Where are the fathers in fiction?

Anna Perera; Guantanamo Boy

Anna Perera; Guantanamo Boy

The Sunday just gone was Fathers’ Day. Prompted by this, a friend of mine tweeted a question that I thought I’d be able to answer:

I had a half-hearted stab at naming a couple of father figures who seemed like generally good eggs – Dumbledore, obviously, and The Fat Controller from Rev. Awdrey’s Thomas series. In desperation I added the father from Piggybook, who starts out not very pleasant but grows into a good father. Other friends mentioned Arthur Weasley – Ron’s dad in the Harry Potter series, Pa Ingalls from Little House on the Prairie and  Gilbert Blythe from the later Anne of Green Gables books (from Anne’s House of Dreams onwards).

Contrast this with the number of (kid)literary orphans one can name without taking more than a second to think about it: Harry Potter; Oliver Twist; Giant Peach inhabitant James; Mary Lennox; Heidi; Anne of Green Gables; Dorothy (of Oz), Mowgli; Pauline, Petrova and Posie of Ballet Shoes; Katniss Everdeen; the Sager children of Children on the Oregon Trail or the Chant siblings of Diana Wynne Jones Charmed Life, to name but a few. Read the rest of this entry

The Phenomenon of Crossover Fiction

Cover art for Harry Potter and the Philosopher's Stone, aimed at adult readers.

Cover art for Harry Potter and the Philosopher’s Stone, aimed at adult readers.

In the beginning they were furtive readers, hiding their primary coloured novels in their laps or slipping the dust jacket of the latest Andy McNab over their commuters paperback. Then, in 1998, Bloomsbury produced an adult edition of Harry Potter and the Philosopher’s Stone.  Those grown ups who had not yet succumbed to the thrall of the boy wizard now had permission to do so. It was a proper book now. A book for grown ups.

The only difference between the original, published a year before, and the new edition was the cover, a sophisticated monochrome photograph replacing the original colourful, bright and busy illustration. The move by Bloomsbury marked an important and interesting change in how we view children’s literature. Bluntly, if adults were not already reading Harry Potter, Bloomsbury wouldn’t be marketing the books to them.

Kids’ books were now officially part of pop culture – something that we ought to know about should we wish to converse with colleagues and friends. The move was repeated with subsequent novels in the series, and then, in 2005, both adult and child versions of  … Half-Blood Prince were released simultaneously.

2008 Original Hunger Games cover art

When … Deathly Hallows, the final novel in the Harry Potter series was released  in 2007,   a third of editions sold carried the adult cover*. In raw numbers that’s 1,268,738 copies; Harry Potter and the Deathly Hallows was  number one on both the adult fiction and children’s fiction bestsellers list. More recently, Suzanne Collins Hunger Games trilogy has been aggressively marketed to the crossover audience, with a staggered release of differently targeted cover art (right).
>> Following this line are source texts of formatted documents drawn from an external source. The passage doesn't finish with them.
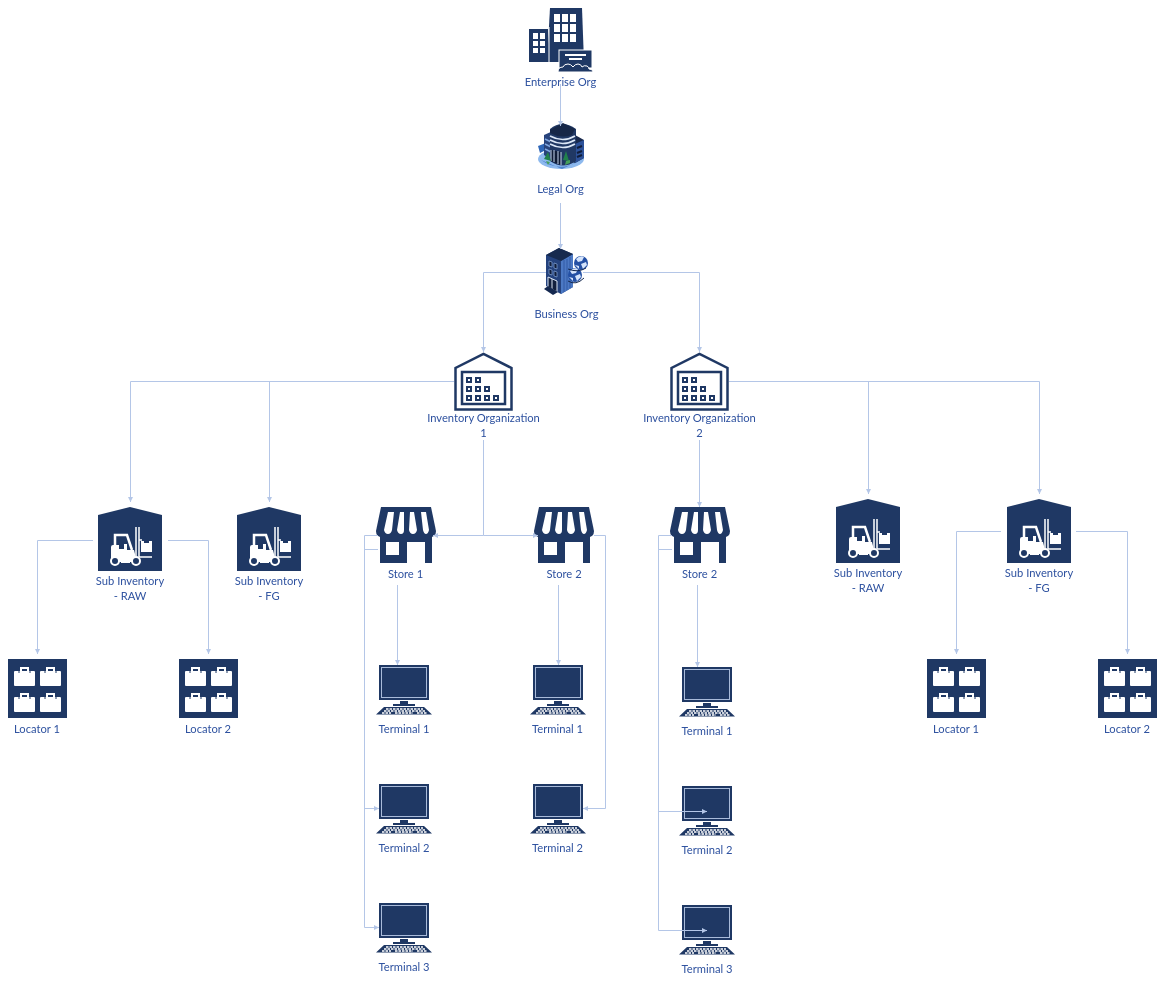
<!DOCTYPE html>
<html lang="en">
<head>
<meta charset="utf-8">
<title>Organization structure</title>
<style>
:root { --navy: #1f3864; --label: #2b4f9e; --line: #b4c6e7; --paper: #fff; }
* { box-sizing: border-box; margin: 0; }
body { width: 1164px; height: 987px; overflow: hidden; background: var(--paper); }
.chart { position: relative; width: 1164px; height: 987px; overflow: hidden; color: var(--label); font: 11.2px/14.5px Lato, sans-serif; }
.node { position: absolute; left: var(--x); top: var(--y); width: 140px; margin-left: -70px; display: flex; flex-direction: column; align-items: center; text-align: center; }
.node svg { flex: none; width: var(--w); height: var(--h); margin-bottom: var(--gap); }
.enterprise { --w: 66px; --h: 66px; --gap: 2px; }
.legal { --w: 48px; --h: 49px; --gap: 11px; }
.business { --w: 46px; --h: 50px; --gap: 10px; }
.inventory { --w: 59px; --h: 59px; --gap: 0px; }
.sub { --w: 64px; --h: 64px; --gap: 3px; }
.store { --w: 60px; --h: 57px; --gap: 3px; }
.terminal { --w: 56px; --h: 50px; --gap: 7px; }
.locator { --w: 59px; --h: 59px; --gap: 4px; }
.connectors { position: absolute; inset: 0; fill: none; stroke: var(--line); }
.symbols { position: absolute; width: 0; height: 0; }
</style>
</head>
<body>
<main class="chart">
<svg class="symbols" aria-hidden="true">
  <defs>
    <symbol id="inventory" viewBox="0 0 59 59">
      <path d="M1.5 57.5V16L29.5 2 57.5 16V57.5Z" fill="#fff" stroke="#1f3864" stroke-width="2.5"/>
      <rect x="8" y="20" width="43" height="32" fill="none" stroke="#1f3864" stroke-width="2.5"/>
      <path d="M13 26h4v4h-4zM22 26h4v4h-4zM13 35h4v4h-4zM22 35h4v4h-4zM31 35h4v4h-4zM13 44h4v4h-4zM22 44h4v4h-4zM31 44h4v4h-4zM40 44h4v4h-4z" fill="none" stroke="#1f3864" stroke-width="2"/>
    </symbol>
    <symbol id="warehouse" viewBox="0 0 64 64">
      <polygon points="0,8 32,0 64,8 64,64 0,64" fill="#1f3864"/>
      <path d="M17 42V28H29L34 43" fill="none" stroke="#fff" stroke-width="2.5"/>
      <path d="M13 40q0-2 2-2h6v4h5v-5h3v6h7l2 8v4H13z" fill="#fff"/>
      <path d="M38 20V50M41 20V50H54M41 33h3" fill="none" stroke="#fff" stroke-width="1.5"/>
      <rect x="43" y="34" width="11" height="11" fill="#fff"/>
      <rect x="46" y="34" width="5" height="2" fill="#1f3864"/>
      <g fill="#1f3864" stroke="#fff" stroke-width="2"><circle cx="17" cy="54" r="4"/><circle cx="38" cy="54" r="4"/></g>
      <path d="M23 55h9" stroke="#fff" stroke-width="2"/>
    </symbol>
    <symbol id="store" viewBox="0 0 60 57">
      <path d="M5 0H55L60 24q0 6-6 6H6q-6 0-6-6z" fill="#1f3864"/>
      <path d="M4 28H56V56H49V35H31V56H4z" fill="#1f3864"/>
      <rect x="10" y="35" width="13" height="13" fill="#fff"/>
      <path d="M12 5h6l-2 18q-1 4-4 4t-4-4zM24 5h4v18q0 4-3 4t-4-4zM34 5h4l3 18q-1 4-4 4t-4-4zM45 5h5l3 18q-1 4-3 4t-3-4z" fill="#fff"/>
    </symbol>
    <symbol id="terminal" viewBox="0 0 56 50">
      <rect x="3" y="0" width="50" height="35" fill="#1f3864"/>
      <rect x="5.5" y="2.5" width="45" height="30" fill="none" stroke="#a9bbda"/>
      <path d="M24 36h8v3h7v2H17v-2h7zM8 42H48L56 49.5H0z" fill="#1f3864"/>
      <path d="M10 44H47M8 46H49M6 48H15M19 48H37M41 48H51" fill="none" stroke="#fff" stroke-width="1.3" stroke-dasharray="2.5 1"/>
    </symbol>
    <g id="case">
      <path d="M7 5V1h7v4" fill="none" stroke="#fff" stroke-width="2"/>
      <rect y="4" width="21" height="15" rx="1" fill="#fff"/>
      <path d="M5 4v2M16 4v2" stroke="#1f3864"/>
    </g>
    <symbol id="locator" viewBox="0 0 59 59">
      <rect width="59" height="59" fill="#1f3864"/>
      <use href="#case" x="6" y="8"/><use href="#case" x="32" y="8"/>
      <use href="#case" x="6" y="34"/><use href="#case" x="32" y="34"/>
    </symbol>
    <g id="globe">
      <circle r="7" fill="#2450a4"/>
      <path d="M-5-4q4-4 8-2l-2 4-4 1zM0 1l5-2 1 3-4 4zM-6 2l4 1v3z" fill="#d5e4fb"/>
    </g>
  </defs>
</svg>

<figure class="node enterprise" style="--x:560.5px;--y:7px">
  <svg viewBox="0 0 66 66" aria-hidden="true">
    <polygon points="22,1 54,1 56,55 19,55" fill="#1f3864"/>
    <rect x="1" y="22" width="19" height="33" fill="#1f3864"/>
    <path d="M21 20V55" stroke="#fff"/>
    <path d="M26 7h6v8h-6zM34 7h6v8h-6zM42 7h6v8h-6zM26 17h6v8h-6zM34 17h6v8h-6zM42 17h6v8h-6zM26 27h6v8h-6zM34 27h6v8h-6zM42 27h6v8h-6zM5 26h5v6h-5zM12 26h5v6h-5zM5 34h5v5h-5zM12 34h5v5h-5zM5 41h5v5h-5zM12 41h5v5h-5z" fill="#fff"/>
    <rect x="31" y="43" width="33" height="18" fill="#1f3864" stroke="#fff"/>
    <path d="M37 48H58M41 52H54" stroke="#fff" stroke-width="2"/>
    <path d="M30 65q0-5 5-5 1-3 5-3 3 0 5 3 2-3 5-3 3 0 4 3 2-2 5-1 2 1 2 3 4 0 4 3z" fill="#1f3864" stroke="#fff"/>
  </svg>
  <figcaption>Enterprise Org</figcaption>
</figure>

<figure class="node legal" style="--x:560.5px;--y:122px">
  <svg viewBox="0 0 48 49" aria-hidden="true">
    <ellipse cx="24" cy="37" rx="23" ry="10" fill="#8db9ee"/>
    <path d="M4 38q18 13 38 1l-17 8z" fill="#4f83cf"/>
    <path d="M1 24l8-3v7l-6 3z" fill="#2e66b8"/>
    <path d="M7 13l9-4 7 4v22l-9 3-7-5z" fill="#27437c"/>
    <path d="M8 17l6 3M8 22l6 3M8 27l6 3" stroke="#7fa6e0" stroke-width="1.5"/>
    <path d="M29 17l9-4 9 5v18l-9 5-9-4z" fill="#18294d"/>
    <path d="M38 22l9-4v18l-9 5z" fill="#2d529a"/>
    <path d="M40 26l5-2M40 31l5-2M40 35l5-2" stroke="#101d3a" stroke-width="2"/>
    <path d="M13 7q12-10 26 0v32q-13 9-26 0z" fill="#203864"/>
    <path d="M13 8l13-7 12 6-3 6q-11 4-22-2z" fill="#162748"/>
    <path d="M13 14q13 7 25 0M13 18q13 7 25 0M13 22q13 7 25 0" fill="none" stroke="#dce7f7" stroke-width="1.7"/>
    <path d="M14 28l10 2v13l-10-4z" fill="#0f1c36"/>
    <path d="M14 28v11M17 28v12M21 29v13M24 30v13" stroke="#c8d8f0"/>
    <path d="M7 37l4-7 3 9zM26 38l3-9 3 10z" fill="#20804c"/>
    <path d="M9 39l4 1-2 3zM29 39l4-1v3l-5 2z" fill="#45a05b"/>
  </svg>
  <figcaption>Legal Org</figcaption>
</figure>

<figure class="node business" style="--x:566.5px;--y:247px">
  <svg viewBox="0 0 46 50" aria-hidden="true">
    <polygon points="2,8 15,1 29,7 29,40 17,47 2,39" fill="#24427d"/>
    <polygon points="17,14 29,7 29,40 17,47" fill="#4c79c4"/>
    <polygon points="2,8 15,1 29,7 17,14" fill="#172a4e"/>
    <path d="M20 13v32M23 12v31M26 10v31" stroke="#305aa6"/>
    <path d="M5 14l3 1v5l-3-1zM10 16l3 1v5l-3-1zM5 22l3 1v5l-3-1zM10 24l3 1v5l-3-1z" fill="#0f1d3a" stroke="#87a8da" stroke-width="0.7"/>
    <path d="M4 30l9 4v11l-9-5z" fill="#12203e" stroke="#dce7f7"/>
    <path d="M8 32v11" stroke="#dce7f7"/>
    <polygon points="0,42 4,39 14,45 9,48" fill="#14284f"/>
    <use href="#globe" x="37" y="16"/><use href="#globe" x="31" y="28"/>
    <path d="M24 22q10 4 18-1M24 34q8 5 16-3" fill="none" stroke="#14284f"/>
  </svg>
  <figcaption>Business Org</figcaption>
</figure>

<figure class="node inventory" style="--x:483.5px;--y:352px"><svg aria-hidden="true"><use href="#inventory"/></svg><figcaption>Inventory Organization<br>1</figcaption></figure>
<figure class="node inventory" style="--x:699.5px;--y:352px"><svg aria-hidden="true"><use href="#inventory"/></svg><figcaption>Inventory Organization<br>2</figcaption></figure>

<figure class="node sub" style="--x:130px;--y:507px"><svg aria-hidden="true"><use href="#warehouse"/></svg><figcaption>Sub Inventory<br>- RAW</figcaption></figure>
<figure class="node sub" style="--x:269px;--y:507px"><svg aria-hidden="true"><use href="#warehouse"/></svg><figcaption>Sub Inventory<br>- FG</figcaption></figure>
<figure class="node sub" style="--x:868px;--y:499px"><svg aria-hidden="true"><use href="#warehouse"/></svg><figcaption>Sub Inventory<br>- RAW</figcaption></figure>
<figure class="node sub" style="--x:1039px;--y:499px"><svg aria-hidden="true"><use href="#warehouse"/></svg><figcaption>Sub Inventory<br>- FG</figcaption></figure>

<figure class="node store" style="--x:405.5px;--y:507px"><svg aria-hidden="true"><use href="#store"/></svg><figcaption>Store 1</figcaption></figure>
<figure class="node store" style="--x:564px;--y:507px"><svg aria-hidden="true"><use href="#store"/></svg><figcaption>Store 2</figcaption></figure>
<figure class="node store" style="--x:699.5px;--y:507px"><svg aria-hidden="true"><use href="#store"/></svg><figcaption>Store 2</figcaption></figure>

<figure class="node terminal" style="--x:404px;--y:665px"><svg aria-hidden="true"><use href="#terminal"/></svg><figcaption>Terminal 1</figcaption></figure>
<figure class="node terminal" style="--x:404px;--y:784px"><svg aria-hidden="true"><use href="#terminal"/></svg><figcaption>Terminal 2</figcaption></figure>
<figure class="node terminal" style="--x:404px;--y:903px"><svg aria-hidden="true"><use href="#terminal"/></svg><figcaption>Terminal 3</figcaption></figure>
<figure class="node terminal" style="--x:557.5px;--y:665px"><svg aria-hidden="true"><use href="#terminal"/></svg><figcaption>Terminal 1</figcaption></figure>
<figure class="node terminal" style="--x:557.5px;--y:784px"><svg aria-hidden="true"><use href="#terminal"/></svg><figcaption>Terminal 2</figcaption></figure>
<figure class="node terminal" style="--x:707px;--y:667px"><svg aria-hidden="true"><use href="#terminal"/></svg><figcaption>Terminal 1</figcaption></figure>
<figure class="node terminal" style="--x:707px;--y:786px"><svg aria-hidden="true"><use href="#terminal"/></svg><figcaption>Terminal 2</figcaption></figure>
<figure class="node terminal" style="--x:707px;--y:905px"><svg aria-hidden="true"><use href="#terminal"/></svg><figcaption>Terminal 3</figcaption></figure>

<figure class="node locator" style="--x:37px;--y:659px"><svg aria-hidden="true"><use href="#locator"/></svg><figcaption>Locator 1</figcaption></figure>
<figure class="node locator" style="--x:208px;--y:659px"><svg aria-hidden="true"><use href="#locator"/></svg><figcaption>Locator 2</figcaption></figure>
<figure class="node locator" style="--x:956px;--y:659px"><svg aria-hidden="true"><use href="#locator"/></svg><figcaption>Locator 1</figcaption></figure>
<figure class="node locator" style="--x:1127px;--y:659px"><svg aria-hidden="true"><use href="#locator"/></svg><figcaption>Locator 2</figcaption></figure>

<svg class="connectors" width="1164" height="987" viewBox="0 0 1164 987" aria-hidden="true">
  <defs>
    <marker id="arrow" markerUnits="userSpaceOnUse" markerWidth="6" markerHeight="6" refX="5" refY="3" orient="auto"><path d="M0 0.5L5 3 0 5.5z" fill="#b4c6e7" stroke="none"/></marker>
  </defs>
  <g marker-end="url(#arrow)">
    <path d="M560.5 84V126"/>
    <path d="M560.5 203V249"/>
    <path d="M546 272.5H483.5V352"/>
    <path d="M583 272.5H699.5V352"/>
    <path d="M454 381.5H130.5V502"/>
    <path d="M269.5 381.5V502"/>
    <path d="M729 381.5H868.5V494"/>
    <path d="M868 381.5H1039.5V494"/>
    <path d="M483.5 440V535.5H433"/>
    <path d="M483.5 535.5H538"/>
    <path d="M699.5 440V507"/>
    <path d="M93 540.5H37.5V654"/>
    <path d="M168 540.5H208.5V654"/>
    <path d="M1001 531.5H956.5V654"/>
    <path d="M1076 531.5H1127.5V654"/>
    <path d="M397.5 585V665"/>
    <path d="M558.5 585V665"/>
    <path d="M697.5 585V667"/>
    <path d="M378 535.5H364.5V808.5H379"/>
    <path d="M378 549.5H364.5V927.5H379"/>
    <path d="M594 535.5H605.5V808.5H583"/>
    <path d="M672 535.5H658.5V811.5H707"/>
    <path d="M672 549.5H658.5V930.5H707"/>
  </g>
</svg>
</main>
</body>
</html>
It is not, however,  just big franchise fiction that is treated this way. Mark Haddon’s The Curious Incident of the Dog in the Night-Time, published 2003, enjoyed the same fate, with simultaneous release of editions with covers for children and adults and became the best-selling British novel of the last decade, selling excess of two million copies. Read the rest of this entry